Each line of the material below that holds the word "limb" needs to be copied.

<<<<

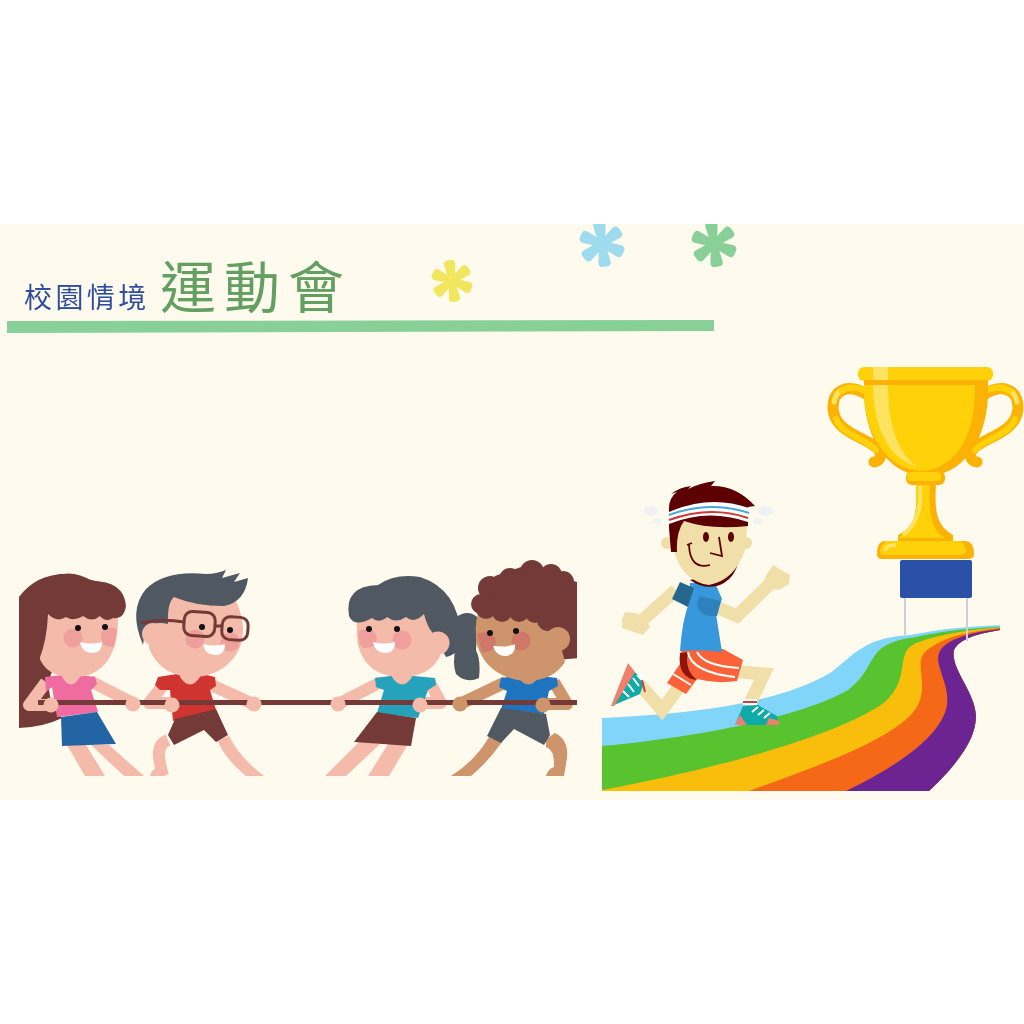
<!DOCTYPE html>
<html lang="zh-Hant">
<head>
<meta charset="utf-8">
<title>校園情境 運動會</title>
<style>
:root {
  --paper: #fffaee; --blue-ink: #2f4d9e; --green-ink: #639f60; --mint: #88cf98;
  --skin: #f4baaa; --tan: #ce946b; --blush: #efa09c; --brown: #733a37; --slate: #505961;
  --cream-skin: #f0dfa9; --maroon: #5c0003; --gold: #fed108; --amber: #fbb204; --shine: #fee361;
}
* { box-sizing: border-box; margin: 0; }
html, body { width: 1024px; height: 1024px; overflow: hidden; background: #fff; }
.banner { position: absolute; left: 0; top: 224px; width: 1024px; height: 576px; background: var(--paper); overflow: hidden; }
.scene { position: absolute; left: 0; top: -224px; display: block; }
.heading { position: absolute; left: 24px; top: 20px; height: 80px; display: flex; align-items: baseline; white-space: nowrap; font-family: "Noto Sans CJK TC", sans-serif; font-weight: 400; line-height: 80px; }
.heading small { width: 136px; font-size: 28px; letter-spacing: 3.4px; color: var(--blue-ink); }
.heading span { font-size: 56px; letter-spacing: 8px; color: var(--green-ink); font-weight: 350; }
.skin { fill: var(--skin); } .tan { fill: var(--tan); } .brown { fill: var(--brown); } .slate { fill: var(--slate); }
.limb { fill: none; stroke: var(--skin); stroke-width: 12; stroke-linejoin: round; }
.limb.dark { stroke: var(--tan); }
.blush { fill: var(--blush); } .gold { fill: var(--gold); } .amber { fill: var(--amber); } .shine { fill: var(--shine); }
.runner-limb { fill: none; stroke: var(--cream-skin); stroke-width: 13; }
.cream { fill: var(--cream-skin); } .maroon { fill: var(--maroon); } .teal { fill: #11aba7; }
.line { fill: none; stroke: #fff; stroke-width: 2; }
</style>
</head>
<body>
<main class="banner">
<svg class="scene" width="1024" height="1024" viewBox="0 0 1024 1024" aria-hidden="true">
  <defs>
    <path id="petal" d="M-3 0L-6-18Q-6-22-2-22H2Q6-22 6-18L3 0Z"/>
    <g id="asterisk">
      <use href="#petal"/><use href="#petal" transform="rotate(60)"/><use href="#petal" transform="rotate(120)"/>
      <use href="#petal" transform="rotate(180)"/><use href="#petal" transform="rotate(240)"/><use href="#petal" transform="rotate(300)"/>
    </g>
    <g id="smile"><path d="M-11 0Q0 3 11 0Q11 11 1 11Q-9 11-11 0Z" fill="#fff"/></g>
    <circle id="eye" r="3" fill="#111"/>
    <circle id="cheek" r="9.5"/>
    <circle id="hand" r="7.5"/>
    <clipPath id="team-frame"><rect x="19" y="555" width="558" height="221"/></clipPath>
    <clipPath id="track-frame"><path d="M602 718C700 714 780 702 830 673C855 655 862 638 910 635Q950 627 1000 625V630Q960 636 954 650C950 668 974 690 976 715C976 735 965 757 929 791H602Z"/></clipPath>
  </defs>

  <g id="confetti">
    <use href="#asterisk" transform="translate(452 281) rotate(-8) scale(.95)" fill="#f2e55f"/>
    <use href="#asterisk" transform="translate(602 244) rotate(-8) scale(1.04)" fill="#9edbee"/>
    <use href="#asterisk" transform="translate(714 244) rotate(-8) scale(1.04)" fill="#88cf98"/>
  </g>
  <polygon points="7,321 714,320 714,331 7,333" fill="#88cf98"/>

  <g id="tug-of-war" clip-path="url(#team-frame)">
    <g id="girl-pink">
      <path class="brown" d="M19 597Q36 574 66 574L100 582L58 660Q38 690 62 718Q44 727 19 728Z"/>
      <path class="skin" d="M67 745H86L105 776H85ZM91 745H109L144 776H124Z"/>
      <path class="limb" d="M46 682L29 705H51M90 681L133 703"/>
      <path d="M45 677L62 675H80L95 677L97 684L91 690L98 712L57 717L52 687L46 692Z" fill="#f06ba0"/>
      <path d="M61 717L97 712L116 744L62 746Z" fill="#2264a4"/>
      <path class="skin" d="M62 668H80V677Q71 692 62 677Z"/>
      <path class="skin" d="M46 606H117Q121 640 108 660Q96 678 70 677Q46 676 39 657Z"/>
      <path class="brown" d="M36 585Q66 564 92 581Q124 581 126 606Q124 620 113 618Q106 623 100 616Q92 623 83 616Q74 622 66 617Q57 623 48 614Q47 640 39 660L30 640Z"/>
      <g class="blush"><use href="#cheek" x="73" y="638"/><path d="M117 629Q101 624 101 638Q103 648 114 647Z"/></g>
      <use href="#eye" x="78" y="628"/><use href="#eye" x="105" y="627"/><use href="#smile" x="91" y="642"/>
    </g>

    <g id="boy-glasses">
      <path class="limb" d="M168 740Q158 744 159 756Q160 766 163 776" />
      <path class="skin" d="M150 776Q151 770 157 768H165V776ZM217 740L229 736Q240 758 264 776H246Q226 760 217 740Z"/>
      <path class="limb" d="M165 683L149 703H171M207 683L253 704"/>
      <path d="M158 677L177 674H202L215 677L216 686L210 690L216 710L173 721L170 690L160 690L155 685Z" fill="#d03430"/>
      <path class="brown" d="M175 719L216 709L228 735L216 742L204 730L174 745L168 735Z"/>
      <path class="skin" d="M180 668H200V677Q190 692 180 677Z"/>
      <path class="skin" d="M150 604Q190 580 236 601Q250 632 236 655Q220 677 192 677Q160 676 149 648Z"/>
      <path class="slate" d="M143 645Q128 610 146 589Q165 570 206 574Q216 574 226 570L222 578L240 573L234 582L248 578Q245 602 224 606Q195 606 174 597Q167 603 168 624Q146 618 143 645Z"/>
      <circle class="skin" cx="153" cy="634" r="11"/>
      <g class="blush"><use href="#cheek" x="195" y="639"/><use href="#cheek" x="230" y="642"/></g>
      <g fill="none" stroke="#733a37" stroke-width="3"><rect x="184" y="612" width="31" height="24" rx="8" transform="rotate(4 199 624)"/><rect x="222" y="617" width="26" height="23" rx="8" transform="rotate(4 235 628)"/><path d="M141 623Q160 618 184 622M214 626L223 626"/></g>
      <use href="#eye" x="202" y="627"/><use href="#eye" x="230" y="630"/><use href="#smile" x="214" y="644"/>
    </g>

    <g id="girl-teal">
      <path class="slate" d="M455 618Q468 608 478 618L476 650Q481 660 479 678Q466 684 456 674Q452 664 456 645Z"/>
      <path class="skin" d="M360 741L380 744L346 776H325ZM388 744H408L389 776H368Z"/>
      <path class="limb" d="M381 682L338 704M429 681L441 703H420"/>
      <path d="M375 678L390 676H414L435 678L436 685L428 690L418 718L377 713L384 690L376 687Z" fill="#25a3bc"/>
      <path class="brown" d="M377 712L416 718L411 746L354 742Z"/>
      <path class="skin" d="M392 668H412V677Q402 692 392 677Z"/>
      <path class="skin" d="M359 608H440V656Q430 677 400 677Q366 676 358 645Q355 624 359 608Z"/>
      <path class="slate" d="M349 616Q344 586 378 585Q395 573 420 577Q458 589 461 636Q461 654 446 657L432 632Q427 626 424 614Q414 624 406 617Q396 624 387 617Q379 624 372 618Q354 628 349 616Z"/>
      <circle class="skin" cx="438" cy="643" r="11.5"/>
      <g class="blush"><path d="M359 631Q374 625 377 638Q376 649 363 648Q357 641 359 631Z"/><use href="#cheek" x="402" y="640"/></g>
      <use href="#eye" x="369" y="629"/><use href="#eye" x="397" y="629"/><use href="#smile" x="384" y="642"/>
    </g>

    <g id="boy-curly">
      <path class="tan" d="M489 737L502 742Q488 762 471 776H451Q476 760 489 737ZM546 739L555 733Q569 740 567 758L564 776H546Q548 769 554 767Q555 750 546 747Z"/>
      <path class="limb dark" d="M506 682L460 704M554 682L567 704H543"/>
      <path d="M501 678L515 676H540L557 678L558 686L549 691L544 714L501 709L507 691L499 687Z" fill="#1f74c0"/>
      <path class="slate" d="M501 708L546 714L550 735L544 745L514 729L501 743L487 736Z"/>
      <path class="tan" d="M518 668H539V677Q528 692 518 677Z"/>
      <g class="brown">
        <path d="M478 600L495 576L530 564L568 580L580 600V658L556 660L520 615Z"/>
        <circle cx="532" cy="572" r="12"/><circle cx="510" cy="579" r="11"/><circle cx="490" cy="588" r="12"/><circle cx="481" cy="604" r="10"/><circle cx="551" cy="575" r="11"/><circle cx="563" cy="582" r="11"/><circle cx="572" cy="593" r="12"/>
      </g>
      <path class="tan" d="M478 613H552L565 662Q553 681 526 681Q488 678 477 645Q474 626 478 613Z"/>
      <g class="brown"><circle cx="486" cy="609" r="10"/><circle cx="502" cy="612" r="10"/><circle cx="519" cy="612" r="10"/><circle cx="535" cy="613" r="10"/><circle cx="548" cy="620" r="11"/><path d="M545 610H578V658H566Z"/></g>
      <circle class="tan" cx="558" cy="639" r="12"/>
      <g fill="#cf7768"><path d="M477 634Q494 629 496 642Q494 653 482 652Z"/><use href="#cheek" x="521" y="641"/></g>
      <use href="#eye" x="490" y="633"/><use href="#eye" x="516" y="631"/><use href="#smile" transform="translate(504 645) rotate(-4)"/>
    </g>

    <rect id="rope" class="brown" x="38" y="700" width="540" height="5"/>
    <g class="skin"><use href="#hand" x="51" y="705"/><use href="#hand" x="133" y="704"/><use href="#hand" x="172" y="705"/><use href="#hand" x="254" y="704"/><use href="#hand" x="338" y="704"/><use href="#hand" x="420" y="705"/></g>
    <g class="tan"><use href="#hand" x="460" y="704"/><use href="#hand" x="543" y="705"/></g>
  </g>

  <g id="rainbow-track" clip-path="url(#track-frame)">
    <path fill="#81d5f8" d="M602 615H1000V800H602Z"/>
    <path fill="#59c22f" d="M602 746C720 735 810 712 848 690C880 666 862 644 916 637Q950 629 1000 627V800H602Z"/>
    <path fill="#f9bd0b" d="M602 790C720 768 840 735 885 702C915 674 890 650 922 641Q950 631 1000 627.5V800H602Z"/>
    <path fill="#f46817" d="M749 791C830 762 902 735 918 705C930 680 910 660 930 648Q950 633 1000 628V800H749Z"/>
    <path fill="#6c2492" d="M846 791C900 765 942 735 947 705C950 680 930 662 942 648Q955 634 1000 629V800H846Z"/>
  </g>

  <g id="podium">
    <path d="M905 597V635M967 597V641" stroke="#cdd0d9" stroke-width="2"/>
    <rect x="900" y="560" width="72" height="38" rx="2" fill="#2a50a8"/>
  </g>

  <g id="trophy">
    <g id="handles" fill="none" stroke-linecap="round">
      <g id="handle" stroke="#fbb204" stroke-width="11"><path d="M866 394C850 384 833 388 833 408C834 435 873 438 880 452Q882 461 874 462"/><path d="M834 402Q837 387 852 388" stroke="#fee361" stroke-width="5"/><path d="M865 391C855 386 848 386 842 391M836 419C842 435 868 440 876 450" stroke="#fed108" stroke-width="6"/></g>
      <use href="#handle" transform="matrix(-1 0 0 1 1851 0)"/>
    </g>
    <path class="amber" d="M864 376H988V396C986 442 962 476 926 476C890 476 866 442 864 396Z"/>
    <path class="gold" d="M864 384H975C976 430 960 468 922 471C890 470 867 440 864 396Z"/>
    <path class="shine" d="M873 384H888C888 422 896 450 916 466C886 458 873 422 873 384Z"/>
    <rect class="gold" x="858" y="367" width="135" height="14" rx="6"/><path class="shine" d="M873 367H888V381H873Z"/>
    <path class="amber" d="M864 380H988V385H864Z"/>
    <path class="amber" d="M916 484H936C934 515 938 526 953 535V542H898V535C914 527 918 515 916 484Z"/>
    <path class="gold" d="M916 484H930C928 515 932 530 945 538H898C914 527 918 515 916 484Z"/>
    <path d="M920 486Q923 520 903 535" fill="none" stroke="#fee361" stroke-width="4"/>
    <rect class="amber" x="906" y="471" width="39" height="14" rx="6"/><rect class="gold" x="907" y="472" width="34" height="9" rx="4"/>
    <path class="amber" d="M884 541H966Q974 542 974 554Q974 559 968 559H882Q877 559 877 554Q877 542 884 541Z"/>
    <path class="gold" d="M886 541H960Q966 543 966 552L962 555H882Q877 550 886 541Z"/>
    <path d="M885 551Q886 545 896 545" fill="none" stroke="#fee361" stroke-width="4"/>
  </g>

  <g id="runner">
    <path class="runner-limb" d="M676 590L637 625M716 607L737 616L774 580"/>
    <path class="cream" d="M625 612L636 613L646 619L650 627L643 635L622 628L622 619ZM765 577L773 565L790 575L789 584L779 590L767 587Z"/>
    <path class="runner-limb" d="M684 680L662 710L636 680M730 671L764 674L749 705"/>
    <g id="shoes">
      <path class="teal" d="M629 668L645 680L640 694L614 705Z"/><path d="M628 663L635 672L614 706L611 706Z" fill="#ef806c"/>
      <path class="line" d="M633 678L639 686M628 684L634 692M623 691L629 697"/>
      <path d="M638 674L645 681" stroke="#fff" stroke-width="5"/><path d="M642 680L645 692" stroke="#d43c3c" stroke-width="2"/>
      <path class="teal" d="M743 706L758 705L777 716L778 725H735Z"/><path d="M735 725L740 715L747 725ZM766 725L769 718L779 721V725Z" fill="#ef806c"/>
      <path class="line" d="M752 712L758 707M758 715L764 710M764 718L770 713"/>
      <path d="M743 702H757" stroke="#fff" stroke-width="6"/><path d="M743 702H757" stroke="#d43c3c" stroke-width="2"/>
    </g>
    <path d="M681 649H723L743 660L737 681Q716 684 697 679L686 694L667 683L682 661Z" fill="#fb6238"/>
    <path d="M680 653Q677 678 697 680Q684 670 688 652Z" fill="#8d150d"/>
    <path class="line" d="M688 652Q691 672 735 677M697 652Q704 666 739 668M673 674L691 685"/>
    <path d="M690 583H715L722 599L716 614L722 652Q700 649 680 651Q682 620 690 600Z" fill="#3798de"/>
    <path d="M680 582L694 588L688 607L672 599Z" fill="#25688c"/>
    <path d="M699 596L721 601L717 616Q700 617 697 606Z" fill="#2d82bd"/>
    <g id="sweat" fill="#f0f1f6"><ellipse cx="651" cy="511" rx="7" ry="5"/><ellipse cx="657" cy="521" rx="4" ry="3"/><ellipse cx="765" cy="511" rx="8" ry="5"/><ellipse cx="758" cy="521" rx="5" ry="3"/></g>
    <g id="runner-head">
      <circle class="cream" cx="667" cy="543" r="6"/><circle class="cream" cx="746" cy="543" r="6"/>
      <path class="maroon" d="M690 580Q707 592 724 583Q735 576 738 563L726 572Z"/>
      <path class="cream" d="M671 516H748L745 550Q735 580 709 585Q685 582 675 555Z"/>
      <path class="maroon" d="M669 512Q668 498 677 492L671 494Q680 487 691 486L688 489Q700 483 715 481L711 486Q736 485 755 506L748 507V526Q710 530 684 521Q676 532 677 552L671 552L669 528Z"/>
      <path d="M669 512Q710 494 749 508L748 522Q708 508 669 524Z" fill="#fff"/>
      <path d="M669 515Q710 500 749 513" fill="none" stroke="#4aa5e0" stroke-width="2"/>
      <path d="M669 520Q710 505 748 518" fill="none" stroke="#cf3a38" stroke-width="2"/>
      <ellipse class="maroon" cx="706" cy="537" rx="3" ry="5"/><ellipse class="maroon" cx="731" cy="537" rx="3" ry="5"/>
      <path d="M719 537L722 556L710 553M687 545L692 543M689 545Q690 570 710 565" fill="none" stroke="#5c0003" stroke-width="1.8"/>
    </g>
  </g>
</svg>
<h1 class="heading"><small>校園情境</small><span>運動會</span></h1>
</main>
</body>
</html>
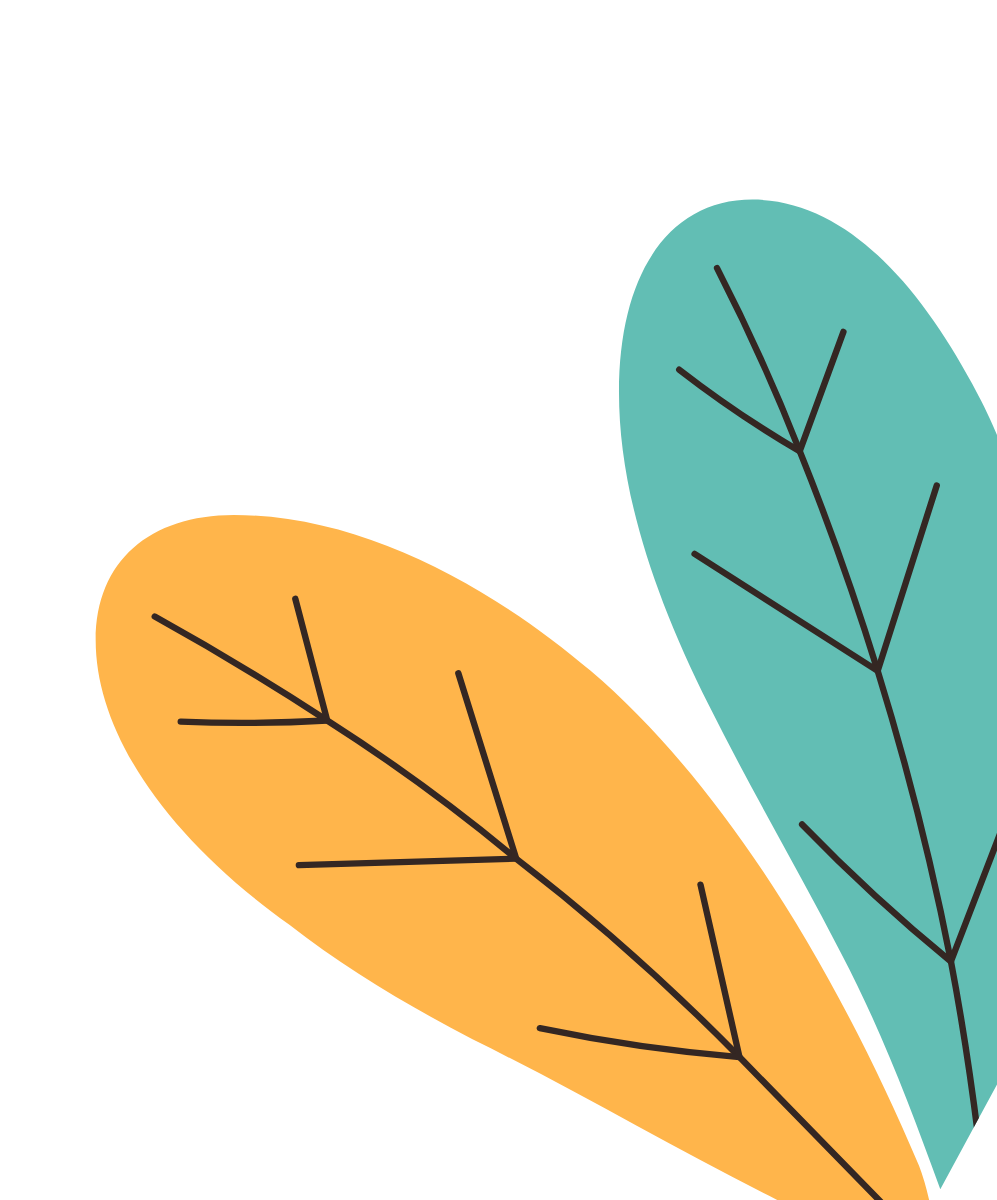
<!DOCTYPE html>
<html lang="en">
<head>
<meta charset="utf-8">
<title>Two Leaves</title>
<style>
  :root {
    --paper: #ffffff;
    --amber: #ffb54b;
    --teal: #62beb4;
    --vein: #342723;
  }
  html, body { margin: 0; background: var(--paper); overflow: hidden; }
  .artwork { display: block; width: 997px; height: 1200px; background: var(--paper); }
  .leaf-amber .blade { fill: var(--amber); }
  .leaf-teal .blade { fill: var(--teal); }
  .veins { fill: none; stroke: var(--vein); stroke-width: 5.4; stroke-linecap: round; stroke-linejoin: round; }
</style>
</head>
<body>
<svg class="artwork" viewBox="0 0 844 1016" preserveAspectRatio="none" role="img" aria-label="An amber leaf and a teal leaf with dark veins">
  <defs>
    <path id="teal-blade" d="M796 1007C770 935 745 870 712 807C676 737 637 671 600 597C551 499 524 412 524 332C524 232 566 169 637 169C715 169 777 240 823 325C832 342 838 353 850 383V907Z"/>
    <clipPath id="teal-edge"><use href="#teal-blade"/></clipPath>
  </defs>

  <g class="leaf-teal">
    <use class="blade" href="#teal-blade"/>
    <g class="veins" clip-path="url(#teal-edge)">
      <path class="stem" d="M607 227Q646 303 677 382Q714 474 743 568Q781 691 805 814Q818 882 828 962"/>
      <path d="M575 313Q624 351 677 382L714 281"/>
      <path d="M588 469L743 568L793 411"/>
      <path d="M679 698Q739 760 805 814L850 697"/>
    </g>
  </g>

  <g class="leaf-amber">
    <path class="blade" d="M662 1018C575 975 490 924 400 880C345 851 292 820 245 783C140 708 81 620 81 542C81 475 127 436 198 436C310 436 420 500 500 568C610 662 705 815 778 987Q783 1000 787 1018Z"/>
    <g class="veins">
      <path class="stem" d="M131 522Q205 563 277 610Q360 663 437 727Q536 803 626 895L746 1018"/>
      <path d="M153 611Q215 613.500 277 610L250 507"/>
      <path d="M253 732.500L437 727L388 570"/>
      <path d="M457 870.500Q541 888 626 895L593 749"/>
    </g>
  </g>
</svg>
</body>
</html>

>>>>

YOUR SOLUTION:
.limb { fill: none; stroke: var(--skin); stroke-width: 12; stroke-linejoin: round; }
.limb.dark { stroke: var(--tan); }
.runner-limb { fill: none; stroke: var(--cream-skin); stroke-width: 13; }
      <path class="limb" d="M46 682L29 705H51M90 681L133 703"/>
      <path class="limb" d="M168 740Q158 744 159 756Q160 766 163 776" />
      <path class="limb" d="M165 683L149 703H171M207 683L253 704"/>
      <path class="limb" d="M381 682L338 704M429 681L441 703H420"/>
      <path class="limb dark" d="M506 682L460 704M554 682L567 704H543"/>
    <path class="runner-limb" d="M676 590L637 625M716 607L737 616L774 580"/>
    <path class="runner-limb" d="M684 680L662 710L636 680M730 671L764 674L749 705"/>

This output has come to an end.